If I opened a TFSA account with an online brokerage company and then I have a combination of CASH, ETF, stocks in that account, then do I earn any interest payments from the brokerage, for the CASH amount that remains lying in the TFSA account, without being invested in stocks / ETF?
Can you purchase foreign mutual funds or etfs? Or do they have to be Canadian investments?
Due to the large volume of comments we receive, we regret that we are unable to respond directly to each one. We invite you to email your question to [email protected], where it will be considered for a future response by one of our expert columnists. For personal advice, we suggest consulting with a qualified advisor.

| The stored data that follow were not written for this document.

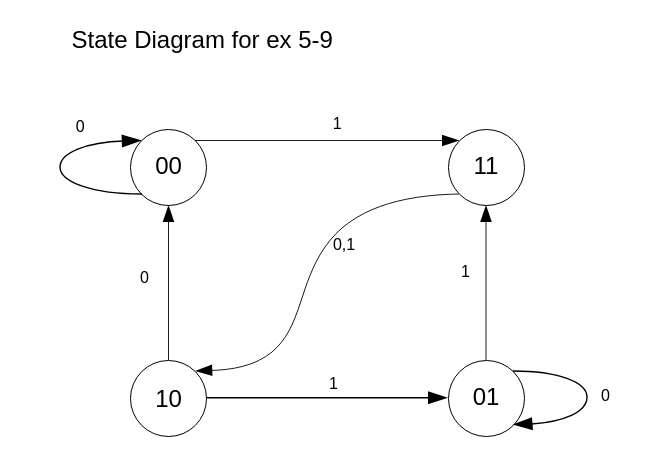
<!DOCTYPE html>
<html lang="en">
<head>
<meta charset="utf-8">
<title>State Diagram for ex 5-9</title>
<style>
:root { --paper: #fff; --ink: #000; }
* { box-sizing: border-box; margin: 0; }
html, body { overflow: hidden; }
body { width: 646px; height: 461px; background: var(--paper); }
.diagram {
  position: relative; width: 646px; height: 461px; overflow: hidden;
  background: var(--paper); color: var(--ink);
  font-family: "Liberation Sans", Arial, sans-serif;
}
h1 {
  position: absolute; left: 71.5px; top: 26px;
  font-size: 24px; line-height: 28px; font-weight: 400; white-space: nowrap;
}
.edges { position: absolute; left: 0; top: 0; }
.edges .line { fill: none; stroke: var(--ink); stroke-width: .9; }
.edges .bold { stroke-width: 1.4; }
.edges polygon { fill: var(--ink); }
.state {
  position: absolute; left: var(--x); top: var(--y);
  width: 77px; height: 77px; margin: -38.5px 0 0 -38.5px;
  display: flex; align-items: center; justify-content: center;
  border: 1.3px solid var(--ink); border-radius: 50%;
  font-size: 24px; line-height: 28px;
}
.label {
  position: absolute; left: var(--x); top: var(--y);
  transform: translate(-50%, -50%);
  font-size: 16px; line-height: 18px; white-space: nowrap;
}
.s00 { --x: 168.5px; --y: 167.3px; }
.s11 { --x: 486px; --y: 167.3px; }
.s10 { --x: 168.5px; --y: 398px; }
.s01 { --x: 486px; --y: 398px; }
.s00 span, .s11 span, .s01 span { transform: translateY(-1px); }
.s10 span { transform: translateY(1px); }
</style>
</head>
<body>
<main class="diagram">
  <h1>State Diagram for ex 5-9</h1>

  <svg class="edges" width="646" height="461" viewBox="0 0 646 461" aria-hidden="true">
    <g id="loop-00">
      <path class="line bold" d="M142 194C92 194 60 182 60 167C60 153 86 142 124 141"/>
      <polygon points="142,140.5 121.5,134.5 122,147.5"/>
    </g>
    <g id="edge-00-11">
      <path class="line" d="M195 140.5H444"/>
      <polygon points="459.5,140.5 442,134.8 442,146.2"/>
    </g>
    <g id="edge-11-10">
      <path class="line" d="M459 194C400 195 351 209 325 247C299 284 302 327 272 352C255 366 232 370 210 370.5"/>
      <polygon points="195,371 212,364.5 212.5,376"/>
    </g>
    <g id="edge-10-00">
      <path class="line" d="M168.5 360V220"/>
      <polygon points="168.5,205 162.7,222 174.3,222"/>
    </g>
    <g id="edge-10-01">
      <path class="line bold" d="M207 397.7H430"/>
      <polygon points="448,397.7 428,391.2 428,404.2"/>
    </g>
    <g id="edge-01-11">
      <path class="line" d="M486 360V220"/>
      <polygon points="486,205 480.2,222 491.8,222"/>
    </g>
    <g id="loop-01">
      <path class="line bold" d="M513 371C558 371 587 382 587 397C587 412 564 422 531 424"/>
      <polygon points="512.5,424.5 532,417.2 533,430.2"/>
    </g>
  </svg>

  <div class="state s00"><span>00</span></div>
  <div class="state s11"><span>11</span></div>
  <div class="state s10"><span>10</span></div>
  <div class="state s01"><span>01</span></div>

  <span class="label" style="--x:80.3px;--y:126.5px">0</span>
  <span class="label" style="--x:337.3px;--y:123.5px">1</span>
  <span class="label" style="--x:344px;--y:244.5px">0,1</span>
  <span class="label" style="--x:144.5px;--y:277.5px">0</span>
  <span class="label" style="--x:465.5px;--y:271.5px">1</span>
  <span class="label" style="--x:333.5px;--y:383.5px">1</span>
  <span class="label" style="--x:605.5px;--y:395.5px">0</span>
</main>
</body>
</html>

As of next year if a couple maxed their TFSA that would be a total of 176,000 dollars. If you were not to add another penny over the next 20 years, and get a return of 7 percent (very doable with a balanced portfolio)…you would have 700,000 in 20 years. Compounding at work and best of all the money is tax free.
Just a note with Tangerine if you transfer your funds out of your TFSA (or RRSP) they will ding you a $50 fee.